She giggles, hugs me tightly for a second and runs off towards my old house. She stops to wave at me and I wave back. I keep watching her until I can’t make out her shape anymore, and I sit back on the swing. I close my eyes and will the throbbing in my head to stop.
I open my eyes after what feels like a moment and face brightness beyond what I expected from the sky. I blink again and wait for my eyes to focus. I realize I’m looking up at a ceiling lit with bright fluorescent lights. I turn to the right and find a computer monitor next to me, with blinking lights and a pattern of beeps. I slowly move my arm and touch the side of my head. There’s something tightly wrapped around my skull. I think I’m in a hospital room.
“Oh thank God, you’re awake.”
I turn to the left and find a middle-aged woman with a tight-lipped expression and a look of fury in her eyes. She looks like a volcano about to erupt, as usual.
“Hey, sis.” I’m surprised at how coarse my voice sounds, and I cough.
“’Hey, sis?’ Is that all you have to say for yourself? You steal my car, you get chased around by the police, you get into a car crash and spend a week in the ICU, and you say hey?”
A week? That can’t be true.
Dana goes on and on, lecturing me about everything I’ve done wrong and everything I’ve ruined. Again. Usually I would argue with her, accuse her of being the one who left me alone in the first place, or I would simply ignore her nagging. Now I can only nod silently.
“This is the last chance I’m giving you before I completely give up on you, do you understand? Last chance!” She walks out of the room, probably to discuss matters with the police, just as the nurse comes in to brief me about everything that has happened.
Luckily, it seems I escaped the bloody clutches of mortality by a hair.
“Most of your wounds are healed, but we still need to be careful. You took a sharp blow to your head, so you need to take it easy, okay?”
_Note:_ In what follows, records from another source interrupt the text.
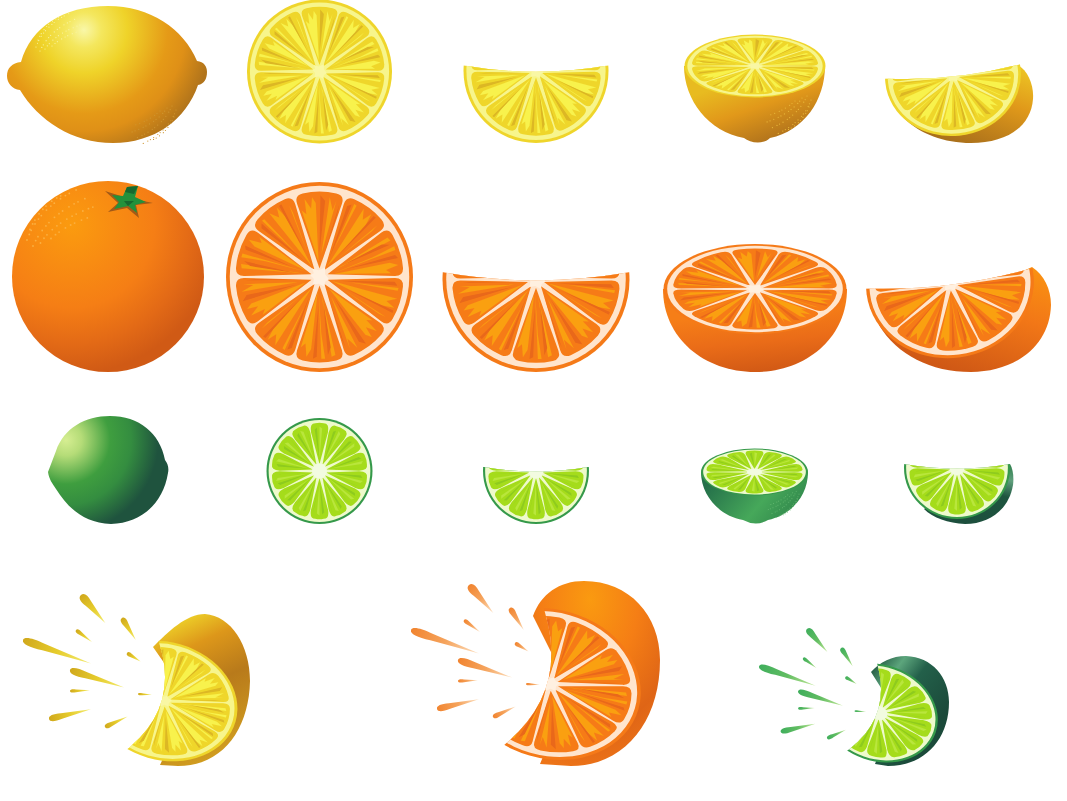
<!DOCTYPE html>
<html lang="en">
<head>
<meta charset="utf-8">
<title>Citrus illustration set</title>
<style>
  html, body { margin: 0; background: #fff; overflow: hidden; }
  svg { display: block; width: 1067px; height: 801px; }
  .lemon { --rind: #efd52b; --pith: #f7f58c; --pulp: #efd62a; --light: #f8f24c; --dark: #dcb724; --core: #f9f7a4; --juice: url(#lemon-juice); }
  .orange { --rind: #f57a18; --pith: #ffe5cd; --pulp: #f67b17; --light: #faa010; --dark: #e9681a; --core: #fff0e0; --juice: url(#orange-juice); }
  .lime { --rind: #35994a; --pith: #eefacb; --pulp: #a5dc1b; --light: #b9e63c; --dark: #8ecb1e; --core: #f2fbe0; --juice: url(#lime-juice); }
  .rind { fill: var(--rind); }
  .pith { fill: var(--pith); }
  .pulp { fill: var(--pulp); }
  .light { fill: var(--light); }
  .dark { fill: var(--dark); }
  .core { fill: var(--core); }
  .drop { fill: var(--juice); }
  .pores { fill: none; stroke-width: 1.2; stroke-linecap: round; stroke-dasharray: 0 4 0 3 0 5; }
</style>
</head>
<body>
<svg viewBox="0 0 1067 801" role="img" aria-label="Lemons, oranges and limes: whole, sliced, halved, in wedges and splashing juice">
  <defs>
    <radialGradient id="lemon-skin" gradientUnits="userSpaceOnUse" cx="84" cy="30" r="135">
      <stop offset="0" stop-color="#f9f7a8"/><stop offset=".13" stop-color="#f4e75e"/><stop offset=".32" stop-color="#efd329"/><stop offset=".62" stop-color="#e59a17"/><stop offset=".75" stop-color="#df9017"/><stop offset=".95" stop-color="#b1741b"/>
    </radialGradient>
    <radialGradient id="orange-skin" gradientUnits="userSpaceOnUse" cx="72" cy="225" r="165">
      <stop offset="0" stop-color="#fb9b0f"/><stop offset=".5" stop-color="#f57e15"/><stop offset=".72" stop-color="#e36a16"/><stop offset=".9" stop-color="#d05a15"/>
    </radialGradient>
    <radialGradient id="lime-skin" gradientUnits="userSpaceOnUse" cx="66" cy="440" r="105">
      <stop offset="0" stop-color="#d6ee92"/><stop offset=".15" stop-color="#b5dc78"/><stop offset=".42" stop-color="#3f9e3f"/><stop offset=".62" stop-color="#348d40"/><stop offset=".88" stop-color="#1f533e"/>
    </radialGradient>
    <linearGradient id="lemon-bowl" x1=".2" y1=".3" x2=".65" y2="1">
      <stop offset="0" stop-color="#e8bb20"/><stop offset=".45" stop-color="#e1981a"/><stop offset="1" stop-color="#ad701c"/>
    </linearGradient>
    <linearGradient id="orange-bowl" x1=".4" y1=".3" x2=".55" y2="1">
      <stop offset="0" stop-color="#f67e17"/><stop offset=".5" stop-color="#ea6c18"/><stop offset="1" stop-color="#d15915"/>
    </linearGradient>
    <linearGradient id="lime-bowl" x1="0" y1=".4" x2="1" y2=".8">
      <stop offset="0" stop-color="#25704a"/><stop offset=".55" stop-color="#46a85a"/><stop offset="1" stop-color="#2c7f48"/>
    </linearGradient>
    <linearGradient id="lemon-side" x1="1" y1="0" x2=".4" y2="1">
      <stop offset="0" stop-color="#efcb25"/><stop offset=".45" stop-color="#e0991a"/><stop offset="1" stop-color="#a96f1b"/>
    </linearGradient>
    <linearGradient id="orange-side" x1="1" y1="0" x2=".45" y2="1">
      <stop offset="0" stop-color="#fb9511"/><stop offset=".45" stop-color="#f27717"/><stop offset="1" stop-color="#cf5815"/>
    </linearGradient>
    <linearGradient id="lime-side" x1="1" y1="0" x2=".6" y2="1">
      <stop offset="0" stop-color="#2c7d49"/><stop offset=".25" stop-color="#5f9f7c"/><stop offset=".5" stop-color="#1e553f"/><stop offset="1" stop-color="#1d4f3d"/>
    </linearGradient>
    <linearGradient id="lemon-back" x1=".3" y1="0" x2=".6" y2="1">
      <stop offset="0" stop-color="#efd62a"/><stop offset=".22" stop-color="#dd971a"/><stop offset=".5" stop-color="#b87a1b"/><stop offset="1" stop-color="#d3a020"/>
    </linearGradient>
    <radialGradient id="orange-back" cx=".45" cy=".1" r=".95">
      <stop offset="0" stop-color="#fa9a10"/><stop offset=".4" stop-color="#f57e15"/><stop offset=".75" stop-color="#df6516"/><stop offset="1" stop-color="#ee7518"/>
    </radialGradient>
    <linearGradient id="lime-back" x1=".1" y1="0" x2=".75" y2=".7">
      <stop offset="0" stop-color="#1f533e"/><stop offset=".25" stop-color="#5ca57c"/><stop offset=".5" stop-color="#23604a"/><stop offset="1" stop-color="#1b4a3a"/>
    </linearGradient>
    <linearGradient id="lemon-juice"><stop offset="0" stop-color="#d0a81c"/><stop offset=".5" stop-color="#e6cc2c"/><stop offset="1" stop-color="#f3ec74"/></linearGradient>
    <linearGradient id="orange-juice"><stop offset="0" stop-color="#f1842f"/><stop offset=".5" stop-color="#f5a35c"/><stop offset="1" stop-color="#fde0c0"/></linearGradient>
    <linearGradient id="lime-juice"><stop offset="0" stop-color="#3fae5c"/><stop offset=".5" stop-color="#62bd62"/><stop offset="1" stop-color="#c4ea9a"/></linearGradient>

    <!-- Fruit flesh, radius 100 -->
    <path id="segment" class="pulp" d="M0-9L-24-77Q-27-86-18-88Q0-92 18-88Q27-86 24-77Z"/>
    <g id="segment-a">
      <use href="#segment"/>
      <path class="light" d="M-1-16L-19-70L-14-66L-16-82L-9-72L-8-84L-4-78ZM2-24L11-84L14-70L18-80Z"/>
      <path class="dark" d="M0-26L1-86L6-80ZM3-18L19-66L21-76Z"/>
    </g>
    <g id="segment-b">
      <use href="#segment"/>
      <path class="light" d="M0-14L-4-86L2-76L6-86L8-72ZM-5-34L-15-84L-12-84ZM4-26L17-72L18-80Z"/>
      <path class="dark" d="M-3-22L-20-78L-17-82ZM3-30L12-86L9-86Z"/>
    </g>
    <g id="segment-c">
      <use href="#segment"/>
      <path class="light" d="M-2-18L-17-82L-13-84ZM1-14L-2-60L-6-86L-2-86ZM2-16L20-74L15-70L14-84L9-76Z"/>
      <path class="dark" d="M1-30L3-84L7-86ZM-4-26L-12-74L-9-82Z"/>
    </g>
    <g id="flesh">
      <circle class="rind" r="100"/>
      <circle class="pith" r="96"/>
      <use href="#segment-a"/>
      <use href="#segment-b" transform="rotate(36)"/>
      <use href="#segment-c" transform="rotate(72)"/>
      <use href="#segment-b" transform="rotate(108)"/>
      <use href="#segment-a" transform="rotate(144)"/>
      <use href="#segment-c" transform="rotate(180)"/>
      <use href="#segment-b" transform="rotate(216)"/>
      <use href="#segment-a" transform="rotate(252)"/>
      <use href="#segment-c" transform="rotate(288)"/>
      <use href="#segment-b" transform="rotate(324)"/>
      <polygon class="core" points="-8,-9 -1,-7 6,-10 6,-3 10,2 6,5 5,10 -1,7 -7,8 -6,2 -10,-2 -6,-4"/>
    </g>
    <g id="lime-segment">
      <path class="pulp" d="M0-13L-16-73Q-19-90-8-90Q0-92 8-90Q19-90 16-73Z"/>
      <path class="dark" d="M0-20L-9-78L-5-82ZM2-24L10-66L12-80Z"/>
      <path class="light" d="M0-22L0-84L5-80Z"/>
    </g>
    <g id="lime-pair">
      <use href="#lime-segment"/>
      <use href="#lime-segment" transform="rotate(25.7)"/>
    </g>
    <g id="lime-flesh">
      <circle class="rind" r="100"/>
      <circle class="pith" r="96"/>
      <use href="#lime-pair"/>
      <use href="#lime-pair" transform="rotate(51.4)"/>
      <use href="#lime-pair" transform="rotate(102.9)"/>
      <use href="#lime-pair" transform="rotate(154.3)"/>
      <use href="#lime-pair" transform="rotate(205.7)"/>
      <use href="#lime-pair" transform="rotate(257.1)"/>
      <use href="#lime-pair" transform="rotate(308.6)"/>
      <circle class="core" r="14"/>
    </g>

    <clipPath id="half-cut"><path d="M-101-8Q0 10 101-8V101H-101Z"/></clipPath>
    <clipPath id="bite-cut"><path d="M-110-38Q0 32 110-38V101H-110Z"/></clipPath>
    <g id="half-flesh"><g clip-path="url(#half-cut)"><use href="#flesh"/></g></g>
    <g id="half-lime-flesh"><g clip-path="url(#half-cut)"><use href="#lime-flesh"/></g></g>
    <g id="bitten-flesh"><g clip-path="url(#bite-cut)"><use href="#flesh"/></g></g>
    <g id="bitten-lime-flesh"><g clip-path="url(#bite-cut)"><use href="#lime-flesh"/></g></g>

    <!-- Juice -->
    <path id="drop" class="drop" d="M0 0C0-8 12-10 30-7L100 0L30 7C12 10 0 8 0 0Z"/>
    <g id="splash">
      <use href="#drop" transform="translate(81 595) rotate(49) scale(.37 .5)"/>
      <use href="#drop" transform="translate(23 640) rotate(19) scale(.72 .5)"/>
      <use href="#drop" transform="translate(122 618) rotate(58) scale(.26 .36)"/>
      <use href="#drop" transform="translate(76 630) rotate(37) scale(.2 .25)"/>
      <use href="#drop" transform="translate(127 653) rotate(32) scale(.16 .25)"/>
      <use href="#drop" transform="translate(70 670) rotate(18) scale(.57 .45)"/>
      <use href="#drop" transform="translate(70 691) rotate(-2) scale(.2 .2)"/>
      <use href="#drop" transform="translate(138 694) rotate(3) scale(.14 .14)"/>
      <use href="#drop" transform="translate(49 719) rotate(-13) scale(.43 .4)"/>
      <use href="#drop" transform="translate(105 727) rotate(-25) scale(.25 .3)"/>
    </g>
    <g id="pores" class="pores">
      <path d="M0 34Q8 12 34 0M4 38Q14 16 42 5M9 36Q19 21 44 12M2 27Q10 9 26 3M16 33Q26 24 41 19"/>
    </g>
  </defs>

  <rect width="1067" height="801" fill="#fff"/>

  <g id="lemon-row" class="lemon">
    <g id="whole-lemon">
      <path fill="url(#lemon-skin)" d="M21 62C31 27 63 6 108 6C150 6 184 29 197 61C204 62 207 66 207 72C207 79 204 84 198 85C186 120 154 143 113 143C72 143 38 120 20 90C12 89 7 83 7 76C7 68 12 63 21 62Z"/>
      <use href="#pores" x="36" y="13" stroke="#f8f3a0"/>
      <use href="#pores" transform="translate(176 144) rotate(180)" stroke="#cf9630"/>
    </g>
    <use href="#flesh" transform="translate(319.500 71.500) scale(.725 .72)"/>
    <use href="#half-flesh" transform="translate(536 71) scale(.725 .72)"/>
    <g id="halved-lemon">
      <path fill="url(#lemon-bowl)" d="M684 66C684 100 709 132 744 138C750 143 763 145 770 138C804 131 825 100 825 66Z"/>
      <use href="#pores" transform="translate(811 134) rotate(180)" stroke="#e9b83a"/>
      <use href="#flesh" transform="translate(755 66) scale(.705 .315)"/>
    </g>
    <g id="lemon-wedge">
      <path fill="url(#lemon-side)" d="M1018 65C1028 71 1034 85 1033 99C1031 127 1006 143 971 143C944 143 920 134 904 118L960 90Z"/>
      <use href="#half-flesh" transform="translate(953 76) rotate(-6) scale(.68 .6)"/>
    </g>
  </g>

  <g id="orange-row" class="orange">
    <g id="whole-orange">
      <ellipse cx="108" cy="276.500" rx="96" ry="95.500" fill="url(#orange-skin)"/>
      <use href="#pores" transform="translate(27 189) scale(1.5)" stroke="#fbb040"/>
      <path fill="#a35a17" d="M105 191L124 197L153 203L136 205L139 218L127 208L108 212L118 203Z"/>
      <path fill="#23913b" d="M112 195L123 196L127 187L138 186L135 197L146 202L135 205L137 213L128 206L114 209L119 202Z"/>
      <path fill="#17692f" d="M127 187L138 186L134 194L125 192ZM124 201L134 201L128 206Z"/>
    </g>
    <use href="#flesh" transform="translate(319.500 277) scale(.935 .95)"/>
    <use href="#half-flesh" transform="translate(536 279.500) scale(.935 .925)"/>
    <g id="halved-orange">
      <path fill="url(#orange-bowl)" d="M663 289C663 338 704 372 755 372C806 372 847 338 847 289Z"/>
      <use href="#flesh" transform="translate(755 289) scale(.915 .45)"/>
    </g>
    <g id="orange-wedge">
      <path fill="url(#orange-side)" d="M1032 267C1044 275 1051 289 1051 305C1050 345 1016 372 971 372C931 372 897 355 879 325L960 300Z"/>
      <use href="#half-flesh" transform="translate(950 284) rotate(-7) scale(.84 .74)"/>
    </g>
  </g>

  <g id="lime-row" class="lime">
    <path id="whole-lime" fill="url(#lime-skin)" d="M48 472C51 464 53 459 56 451C64 428 85 416 110 416C139 416 160 433 165 460C168 464 169 468 168 473C163 504 141 523 111 524C84 523 68 508 56 489C52 483 49 479 48 472Z"/>
    <use href="#lime-flesh" transform="translate(319.500 471) scale(.53)"/>
    <use href="#half-lime-flesh" transform="translate(536 471) scale(.53)"/>
    <g id="halved-lime">
      <path fill="url(#lime-bowl)" d="M701 472C701 495 719 516 743 520Q756 527 768 520C792 515 808 495 808 472Z"/>
      <use href="#pores" transform="translate(799 518) rotate(180) scale(.7)" stroke="#6dbf78"/>
      <use href="#lime-flesh" transform="translate(754.500 472) scale(.535 .235)"/>
    </g>
    <g id="lime-wedge">
      <path fill="url(#lime-side)" d="M1010 464C1013 469 1014 477 1013 485C1009 509 990 524 965 524C948 523 933 518 924 509L965 480Z"/>
      <use href="#half-lime-flesh" transform="translate(957 468) scale(.53 .51)"/>
    </g>
  </g>

  <g id="splash-row">
    <g id="lemon-splash" class="lemon">
      <use href="#splash"/>
      <path fill="url(#lemon-back)" d="M153 647C168 632 186 614 205 614C231 616 250 645 250 681C249 729 223 766 178 766L160 765L190 700Z"/>
      <use href="#bitten-flesh" transform="translate(164 701) rotate(-74) scale(.59 .745)"/>
    </g>
    <g id="orange-splash" class="orange">
      <use href="#splash" x="388" y="-10"/>
      <path fill="url(#orange-back)" d="M533 616C541 594 559 581 584 581C629 581 660 615 660 660C660 721 625 766 571 766L540 764L570 690Z"/>
      <use href="#bitten-flesh" transform="translate(550 684) rotate(-74) scale(.745 .92)"/>
    </g>
    <g id="lime-splash" class="lime">
      <use href="#splash" transform="translate(740 135) scale(.83)"/>
      <path fill="url(#lime-back)" d="M871 672C880 662 892 656 906 656C932 657 949 677 949 702C949 739 925 766 888 766L875 764L895 710Z"/>
      <use href="#bitten-lime-flesh" transform="translate(879 713) rotate(-71) scale(.48 .6)"/>
    </g>
  </g>
</svg>
</body>
</html>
“Do you have a mirror?”
She unearths a mirror from the closet beside the door and brings it over to me. I lift it up and immediately notice my red hair is a lot shorter than it was in some areas. The nurse must see the question on my face and she explains by pointing out the areas they had to shave my hair off for the surgery.
When I was little, I had an imaginary friend. Her name was Yasmin, she had red hair, dark circles under her eyes, and a lazy attitude. She always seemed out of it, tired, confused, and on-edge.
And she was me.
I nod to the nurse and thank her. She turns to leave and I stop her just before she reaches the door.
“Do you mind turning the lights off?”
She smiles, flips the light switch off and closes the door behind her. I take a deep breath and test my legs by slowly bending my knees. When I’m sure I can move again, I sit up on the side of the bed and move towards the window. I pull the curtains aside to reveal a bright full moon. I stare at it for a minute, and then sit down by the floor right underneath the window.
My sister walks in and stops by the door. She looks around for the light switch; confusion and irritation clear on her face until she finds me curled up on the floor.
“What are you doing?”
I smile at her.
“I’m hiding from the moon.”
Author: Amna AlHashemi